The pick-and-roll (P&R) is a very simple play and is the staple of most offenses in the league. The Lakers, however, aren't like most teams. They have not been a P&R team by any stretch of the imagination. This has been partly due to the long-time use of the triangle offense, which created shots via various cuts and screens, and partly due to a lack of personnel with the skills to execute such a play. The required skill set of the ball handler is three simple qualities:
- Ability to pass
- Ability to drive and finish
- Ability to shoot off the dribble
Andrew Goudelock can shoot and drive (finishing with a floater), but isn't a capable passer which is why he is better as a shooting guard; Darius Morris can pass and has the athleticism to get to the rim but can't shoot; Steve Blake can pass but is not a great shooter off the dribble and has almost no ability to get to the rim. and former Laker Derek Fisher unfortunately could not do any of the three effectively. The Lakers have only one player who possesses all three skills: Kobe Bryant. It almost sounds like a cruel joke.
Question: Who is your team's best point guard?
Answer: Our shooting guard
That all changed yesterday when Mitch "The Magician" Kupchak, who turned Kwame Brown into Pau Gasol, duplicated that feat by transforming Luke Walton (and a draft pick) into a true point guard. Lakers fans, meet Ramon Sessions. Lakers offense, meet the Pick-and-Roll.
The Lakers don't utilize the P&R much currently, and with good reason. They aren't good at it. Here is a chart showing a breakout of the four main types of half court sets the Lakers run along with the points per play that each type generates.
There are three interesting observations from the chart.
- Lakers use post-ups most
- Lakers use isolations more than P&R
- Isolations and P&Rs are very inefficient
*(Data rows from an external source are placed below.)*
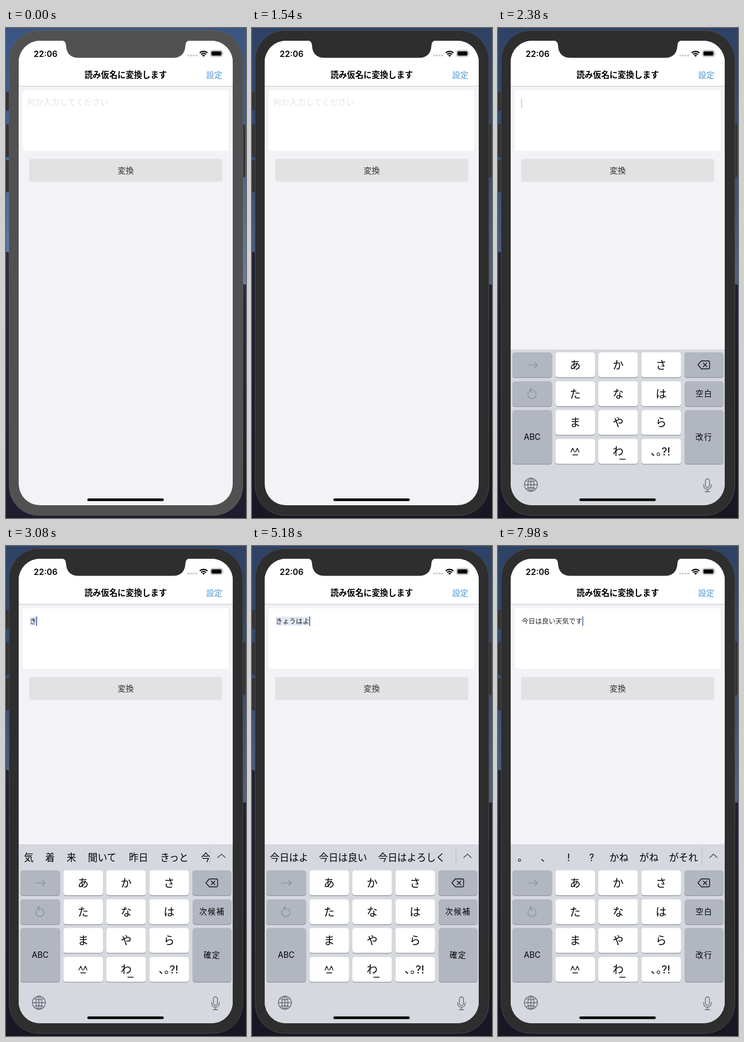
An HTML page that plays this animation: 416 by 846 pixels, repeating every 8 s.

```html
<!DOCTYPE html>
<html lang="ja">
<head>
<meta charset="utf-8">
<style>
html, body { margin: 0; width: 100%; height: 100%; overflow: hidden; background: #1f2133; }
svg { display: block; width: 416px; height: 846px; }
text { font-family: "Noto Sans CJK JP", "Noto Sans CJK", sans-serif; white-space: pre; }
.latin { font-family: Inter, sans-serif; }
.line { fill: none; stroke-linecap: round; stroke-linejoin: round; }
</style>
</head>
<body>
<svg viewBox="0 0 416 846">
  <defs>
    <linearGradient id="sky" x2="0" y2="1">
      <stop offset="0" stop-color="#3b5583"/>
      <stop offset=".25" stop-color="#46618f"/>
      <stop offset=".5" stop-color="#647ca6"/>
    </linearGradient>
    <linearGradient id="hill" x2="0" y2="1">
      <stop offset="0" stop-color="#2b2d43"/>
      <stop offset="1" stop-color="#1d1d2e"/>
    </linearGradient>
    <clipPath id="screenClip"><rect x="22" y="22" width="371" height="802" rx="37"/></clipPath>
    <clipPath id="barClip"><rect x="22" y="515" width="331" height="45"/></clipPath>
  </defs>
  <rect width="416" height="846" fill="url(#sky)"/>
  <path d="M0 386L8 389L405 442L416 443V846H0Z" fill="url(#hill)"/>
  <rect id="shade" width="416" height="846" fill="#000"/>
  <g fill="#353538" stroke="#222226" stroke-width=".8">
    <rect x="0" y="111" width="8" height="31" rx="1"/>
    <rect x="0" y="167" width="8" height="55" rx="1"/>
    <rect x="0" y="229" width="8" height="54" rx="1"/>
    <rect x="406" y="167" width="8" height="90" rx="1"/>
  </g>
  <rect id="bezel" x="5.5" y="4.5" width="405" height="837" rx="51"/>
  <g clip-path="url(#screenClip)">
    <rect x="22" y="22" width="371" height="802" fill="#f3f2f7"/>
    <rect x="22" y="22" width="371" height="78" fill="#fff"/>
    <rect x="22" y="100" width="371" height="1" fill="#c9c9cd"/>
    <rect x="29" y="107.5" width="357" height="104.5" rx="4" fill="#fff"/>
    <rect x="40" y="226" width="335" height="39.5" rx="4" fill="#e2e2e2"/>
    <g id="labels"></g>
    <g id="entry">
      <rect id="marked" x="41" y="122" height="15.5" fill="#e2e9f6"/>
      <rect id="caret" y="121.5" width="1.7" height="16.5" fill="#5470b8"/>
    </g>
    <g id="keyboard">
      <rect x="22" y="555" width="371" height="300" fill="#d6d8df"/>
      <g id="bar">
        <rect x="22" y="515" width="371" height="41" fill="#d6d8df"/>
        <g id="words" clip-path="url(#barClip)"></g>
        <path d="M353.5 520V551" stroke="#b9bcc5"/>
        <path class="line" d="M367 538L373.5 532L380 538" stroke="#4b4d55" stroke-width="1.4"/>
      </g>
      <g id="keys"></g>
      <g class="line" stroke="#858a96" stroke-width="1.2">
        <path d="M51 582H68M63.500 577.500L68 582L63.500 586.500"/>
        <path d="M53 628.500A7.200 7.200 0 1 0 59.500 625.500H54.500M58 622L54.500 625.500L58 629"/>
      </g>
      <g class="line" stroke="#17181b" stroke-width="1.4">
        <path d="M346.500 581.500L352.500 574.800H364.500Q366.700 574.800 366.700 577V586.500Q366.700 588.500 364.500 588.500H352.500ZM355.800 578.500L362 584.800M362 578.500L355.800 584.800"/>
        <path d="M126.500 732L129.500 725.500L132.500 732M134.500 732L137.500 725.500L140.500 732M129.500 737H138M211 744.500H220.500"/>
      </g>
      <g class="line" stroke="#666a75" stroke-width="1.3">
        <circle cx="57" cy="788.500" r="11.300"/>
        <ellipse cx="57" cy="788.500" rx="5.300" ry="11.300"/>
        <path d="M57 777V800M45.700 788.500H68.300M48.500 781.500Q57 785.500 65.500 781.500M48.500 795.500Q57 791.500 65.500 795.500"/>
        <rect x="359.500" y="778.500" width="7" height="14.500" rx="3.500"/>
        <path d="M356.500 788V790A6.500 6.500 0 0 0 369.500 790V788M363 796.500V800.500M359 800.500H367"/>
      </g>
    </g>
    <rect x="141" y="812.300" width="132.500" height="4.400" rx="2.200"/>
  </g>
  <path id="notch" d="M96 21.500Q104 22 104 30Q105 51.500 126 51.500H289Q310 51.500 311 30Q311 22 319 21.500Z"/>
  <g fill="#c9c9cb">
    <circle cx="316" cy="47.500" r="1.700"/><circle cx="320.600" cy="47.500" r="1.700"/>
    <circle cx="325.200" cy="47.500" r="1.700"/><circle cx="329.800" cy="47.500" r="1.700"/>
  </g>
  <g class="line" stroke="#000" stroke-width="2.200" style="stroke-linecap:butt">
    <path d="M335.800 43A9.600 9.600 0 0 1 349.200 43M338.300 45.700A6 6 0 0 1 346.700 45.700"/>
  </g>
  <path d="M342.500 49.800L340 47.200Q342.500 45.200 345 47.200Z"/>
  <rect x="354.500" y="38.700" width="20.500" height="10.600" rx="3" fill="none" stroke="#96969a"/>
  <rect x="356" y="40.200" width="17.500" height="7.600" rx="1.700"/>
  <path d="M376.500 42Q378 44 376.500 46Z" fill="#96969a"/>
</svg>
<script>
const LOOP = 8000;
const ACTIVATE = 1120;
const FOCUS = 1820;
const $ = id => document.getElementById(id);

function add(parent, tag, attrs, content = '') {
  const node = document.createElementNS('http://www.w3.org/2000/svg', tag);
  for (const name in attrs) node.setAttribute(name, attrs[name]);
  node.textContent = content;
  return parent.appendChild(node);
}

function label(parent, x, middle, content, size, attrs = {}) {
  return add(parent, 'text', { x, y: middle + size * .37, 'font-size': size, ...attrs }, content);
}

const centred = { 'text-anchor': 'middle' };
const latin = { class: 'latin' };

const labels = $('labels');
label(labels, 48, 44.3, '22:06', 14.4, { ...latin, 'font-weight': 600 });
label(labels, 207.5, 81, '読み仮名に変換します', 14.3, { ...centred, 'font-weight': 700 });
label(labels, 347, 81, '設定', 14, { fill: '#4a97dc' });
label(labels, 207.5, 246, '変換', 14, { ...centred, fill: '#333' });
const hint = label(labels, 36.5, 128, '何か入力してください', 14.2, { fill: '#e3e3e6' });
const typed = label($('entry'), 41, 130, '', 11.7, { fill: '#222' });

// Keys: left, top, width, height, dark, label
const keys = $('keys');
function key(x, y, w, h, dark, content, size = 19, attrs = {}) {
  add(keys, 'rect', { x, y: y + 1.2, width: w, height: h, rx: 4.5, fill: '#92959f' });
  add(keys, 'rect', { x, y, width: w, height: h, rx: 4.5, fill: dark ? '#b2b6c1' : '#fff' });
  return label(keys, x + w / 2, y + h / 2, content, size, { ...centred, ...attrs });
}
const columns = [99.5, 174, 248.5];
const rows = [560, 610, 659.5, 709.5];
['あかさ', 'たなは', 'まやら', ' わ '].forEach((row, r) =>
  [...row].forEach((kana, c) => key(columns[c], rows[r], 68.5, 43, false, kana)));
label(keys, 265, 731, '､｡', 19);
label(keys, 283.5, 731, '?!', 19, latin);
key(25, rows[0], 68.5, 43, true, '');
key(25, rows[1], 68.5, 43, true, '');
key(25, rows[2], 68.5, 93, true, 'ABC', 14, latin);
key(323, rows[0], 67.5, 43, true, '');
const spaced = { 'letter-spacing': 1.5 };
const spaceKey = key(323.7, rows[1], 67, 43, true, '', 13.3, spaced);
const enterKey = key(323.7, rows[2], 67, 93, true, '', 13.3, spaced);

// Each step: time, entered text, candidates as [x, word] pairs
const steps = [
  [FOCUS, '', []],
  [2730, 'き', [[31, '気'], [68, '着'], [105, '来'], [142, '聞いて'], [213, '昨日'], [267, 'きっと'], [338, '今日']]],
  [3150, 'きよ', [[31, '今日'], [86, '今日は'], [155, '清'], [193, '去年'], [247, '器用'], [301, '寄与']]],
  [3430, 'きょ', [[31, '今日'], [86, '今日は'], [155, '去年'], [209, '許可'], [263, '距離'], [316, '興味']]],
  [3710, 'きょう', [[31, '今日'], [86, '今日は'], [155, '7/5'], [200, '2019/07/05'], [316, 'キョウ']]],
  [4340, 'きょうは', [[31, '今日は'], [100, '今日はありがとう'], [253, '今日は何']]],
  [4900, 'きょうはよ', [[31, '今日はよ'], [116, '今日は良い'], [218.5, '今日はよろしく']]],
  [5530, 'きょうはよい', [[31, '今日は良い'], [134, '今日は良い天気'], [270, '今日はよい']]],
  [6300, 'きょうはよいて', [[31, '今日は良いて'], [150, '今日は良い天気です'], [319.5, '今日は良い']]],
  [7490, '今日は良い天気です', [[34, '。'], [74, '、'], [120, '!'], [158, '?'], [193, 'かね'], [245, 'がね'], [296.5, 'がそれ']]]
];

let shown = null;
function showStep(step) {
  if (step === shown) return;
  shown = step;
  const [, text, words] = step || [0, '', []];
  const composing = text !== '' && step !== steps.at(-1);
  typed.textContent = text;
  $('marked').setAttribute('width', composing ? text.length * 11.75 : 0);
  $('caret').setAttribute('x', text ? 40.4 + text.length * 11.75 : 40);
  $('bar').style.display = words.length ? '' : 'none';
  $('words').replaceChildren();
  for (const [x, word] of words)
    label($('words'), x, 538, word, 16.7, /^[\d/!?]+$/.test(word) ? latin : {});
  spaceKey.textContent = composing ? '次候補' : '空白';
  enterKey.textContent = composing ? '確定' : '改行';
}

function caretOpacity(idle) {
  const phase = idle % 1000;
  if (phase < 480) return 1;
  if (phase < 600) return 1 - (phase - 480) / 120;
  return phase > 900 ? (phase - 900) / 100 : 0;
}

function render(time) {
  const active = time >= ACTIVATE;
  $('bezel').setAttribute('fill', active ? '#2e2e2e' : '#515151');
  $('bezel').setAttribute('stroke', active ? '#464648' : '#5b5b5c');
  $('notch').setAttribute('fill', active ? '#2e2e2e' : '#515151');
  $('shade').setAttribute('opacity', active ? .22 : 0);

  const step = steps.findLast(([at]) => at <= time);
  showStep(step);
  hint.style.display = step ? 'none' : '';
  $('caret').setAttribute('opacity', step ? caretOpacity(time - step[0]) : 0);

  const rise = Math.min(1, Math.max(0, (time - FOCUS) / 420));
  $('keyboard').setAttribute('transform', `translate(0 ${270 * (1 - rise) ** 3})`);
}

const start = performance.now();
function tick() {
  render((performance.now() - start) % LOOP);
  requestAnimationFrame(tick);
}
tick();
</script>
</body>
</html>
```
The first item should be no surprise. The Lakers possess arguably the three best post players at their respective positions in Bryant, Gasol, and Bynum. It would make sense that this is the most used offensive play. The Lakers are also quite efficient at it, ranking 5th in points-per-play on these attempts.
The second and third items are what's interesting. The Lakers use more isolations than P&R plays even though P&R plays are expected to produce 10% more points per possession than isolation plays for the league. The Lakers may have been wise to go against the grain here though because they are so bad at P&Rs that it makes sense to use the most inefficient play in basketball, the isolation. Just how bad are they at the P&R? They rank 25th in the league in P&R efficiency, even with Kobe doing most of the ball handling. One problem with the Kobe Bryant P&R is that his turnover rate is twice as high on these plays relative to other types of offensive plays.
This is where Ramon Sessions will improve the Lakers' offense. His turnover rate on P&Rs is 25% lower than Kobe Bryant's. Furthermore, when comparing him to Blake and Fisher, he is more efficient on P&R, isolation, and spot-up jump shots. He basically does everything that they do but much better. By having a true P&R point guard, the Lakers can shift away from inefficient isolations to much more efficient sets.
The consensus view is that Ramon Sessions' passing ability will aid Bynum the most as he can set him up for easy baskets all the time. While Sessions' arrival is sure to provide increased opportunities for Bynum, the biggest beneficiary will be none other than Kobe Bryant.
Here is a similar chart as above but with Bryant's statistics:
Kobe's post-up and isolation plays produce similar points per play, but his most inefficient play is P&R. Kobe's 0.84 points per play in the P&R is better than the Lakers' team average of 0.78 (because Blake is poor and Fisher was downright awful), but a 0.84 would be one of the worst offenses in the league if ran every time down the floor. Kobe's most efficient offensive play is as a spot-up shooter. Unfortunately he doesn't get many attempts because, until now, no one could create them for him. Sessions can.
One play the Lakers have had success with recently is the P&R between Kobe and Gasol with Bynum staying near the rim should his man rotate to Gasol. This play can be run just as effectively, if not more, between Sessions and Gasol. The best part is that Kobe can spot-up on the wing. If his man leaves him to rotate and help, Kobe will be given plenty of wide open jump shots. The biggest question is whether or not he can hit them as, if I recall correctly, he hasn't had a wide open jump shot since 2002.
The acquisition of Sessions can't be understated. This Lakers team has shown the ability to be an elite defense but has struggled to click offensively. A big reason for the struggle has been forcing Kobe to play as a quasi-point guard setting up the offense. This has resulted in the Lakers using more isolations than P&R as Kobe is not a great P&R player and is turnover prone. The Lakers were essentially trying to maximize the output of inefficient isolations because they were marginally better than P&Rs. Now with Sessions on board, the Lakers can shift to more efficient P&Rs, move Kobe back to his more natural pure shooting guard role, all while reducing turnovers by utilizing a better ball-handler. Lakers nation, we finally have the point guard to run the offense properly. Let's welcome Ramon Sessions and welcome the play known as the Pick-and-Roll to our team's repertoire.